A writer begins by breathing life into his characters. But if you are very lucky, they can breathe life into you." ~Caryl Phillips
Gesture and action reveal character far better than any thing you could ever tell the reader about your character. Make your characters active, and we'll understand them—simply telling us a character is good, bad, afraid, etc. is not powerful. Tim O'Brien does this beautifully, story after story, in his collection called The Things They Carried. The title story in this book focuses on the things that a group of soldiers carry with them through Vietnam. The reader learns about the characters through the details of what each individual man carries—it's a gorgeous story.
Begin with an individual, and before you know it you find you have created a type; begin with a type, and you find you have created—nothing." ~F. Scott Fitzgerald

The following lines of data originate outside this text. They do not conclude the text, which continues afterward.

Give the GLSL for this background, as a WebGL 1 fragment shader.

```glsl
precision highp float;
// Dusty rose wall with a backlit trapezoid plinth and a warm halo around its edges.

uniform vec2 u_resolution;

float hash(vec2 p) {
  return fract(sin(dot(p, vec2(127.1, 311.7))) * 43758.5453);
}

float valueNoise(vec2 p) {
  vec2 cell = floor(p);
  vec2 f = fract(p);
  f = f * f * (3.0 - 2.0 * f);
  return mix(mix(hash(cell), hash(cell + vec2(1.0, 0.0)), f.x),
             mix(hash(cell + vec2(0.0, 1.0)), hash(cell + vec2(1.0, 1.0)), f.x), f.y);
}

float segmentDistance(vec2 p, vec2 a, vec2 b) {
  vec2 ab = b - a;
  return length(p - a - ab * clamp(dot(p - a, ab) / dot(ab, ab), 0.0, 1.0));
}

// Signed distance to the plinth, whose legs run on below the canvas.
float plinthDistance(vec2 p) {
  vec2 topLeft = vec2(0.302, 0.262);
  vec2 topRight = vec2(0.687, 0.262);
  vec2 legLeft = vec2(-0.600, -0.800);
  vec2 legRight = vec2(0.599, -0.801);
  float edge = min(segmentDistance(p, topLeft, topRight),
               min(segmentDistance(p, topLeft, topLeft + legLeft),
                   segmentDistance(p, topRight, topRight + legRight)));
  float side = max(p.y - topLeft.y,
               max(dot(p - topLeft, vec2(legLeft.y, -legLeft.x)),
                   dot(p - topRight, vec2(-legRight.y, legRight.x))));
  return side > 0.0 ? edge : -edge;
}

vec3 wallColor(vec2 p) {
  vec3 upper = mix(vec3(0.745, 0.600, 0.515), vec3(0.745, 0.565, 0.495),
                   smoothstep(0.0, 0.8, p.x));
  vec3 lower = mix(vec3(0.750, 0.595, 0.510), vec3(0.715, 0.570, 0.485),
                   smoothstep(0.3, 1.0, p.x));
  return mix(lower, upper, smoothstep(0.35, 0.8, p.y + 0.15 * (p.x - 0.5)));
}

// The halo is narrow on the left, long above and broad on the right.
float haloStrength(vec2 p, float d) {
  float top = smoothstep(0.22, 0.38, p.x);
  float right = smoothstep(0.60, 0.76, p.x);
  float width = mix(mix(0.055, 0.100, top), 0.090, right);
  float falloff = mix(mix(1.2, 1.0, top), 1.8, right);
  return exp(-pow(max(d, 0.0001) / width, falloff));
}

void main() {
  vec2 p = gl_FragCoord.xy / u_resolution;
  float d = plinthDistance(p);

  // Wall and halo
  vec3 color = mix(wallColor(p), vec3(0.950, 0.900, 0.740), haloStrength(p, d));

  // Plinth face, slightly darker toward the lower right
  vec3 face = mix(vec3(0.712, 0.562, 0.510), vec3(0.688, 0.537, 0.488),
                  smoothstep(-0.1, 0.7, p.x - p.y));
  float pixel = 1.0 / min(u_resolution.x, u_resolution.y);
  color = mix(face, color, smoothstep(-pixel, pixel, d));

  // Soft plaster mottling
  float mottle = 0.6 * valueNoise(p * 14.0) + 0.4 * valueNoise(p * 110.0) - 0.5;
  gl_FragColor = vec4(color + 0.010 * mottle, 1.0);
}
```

Last, but certainly not least, crisis reveals character. This is something that you must have certainly noticed in your own life. When there's a crisis, everyone's true nature suddenly springs to the surface. The person that you thought was a rock suddenly runs like a gazelle away from the problem, while someone you thought of as a mere acquaintance comes though for you. It's the same for your characters. Since you know that a story is made up of conflict and crisis, and you will dutifully include as much of it as the story warrants, the reader will naturally see how the character reacts, and that reaction is better at revealing character than any 1000 pages of telling us about him could be. Action and reaction do more for your story than telling ever could.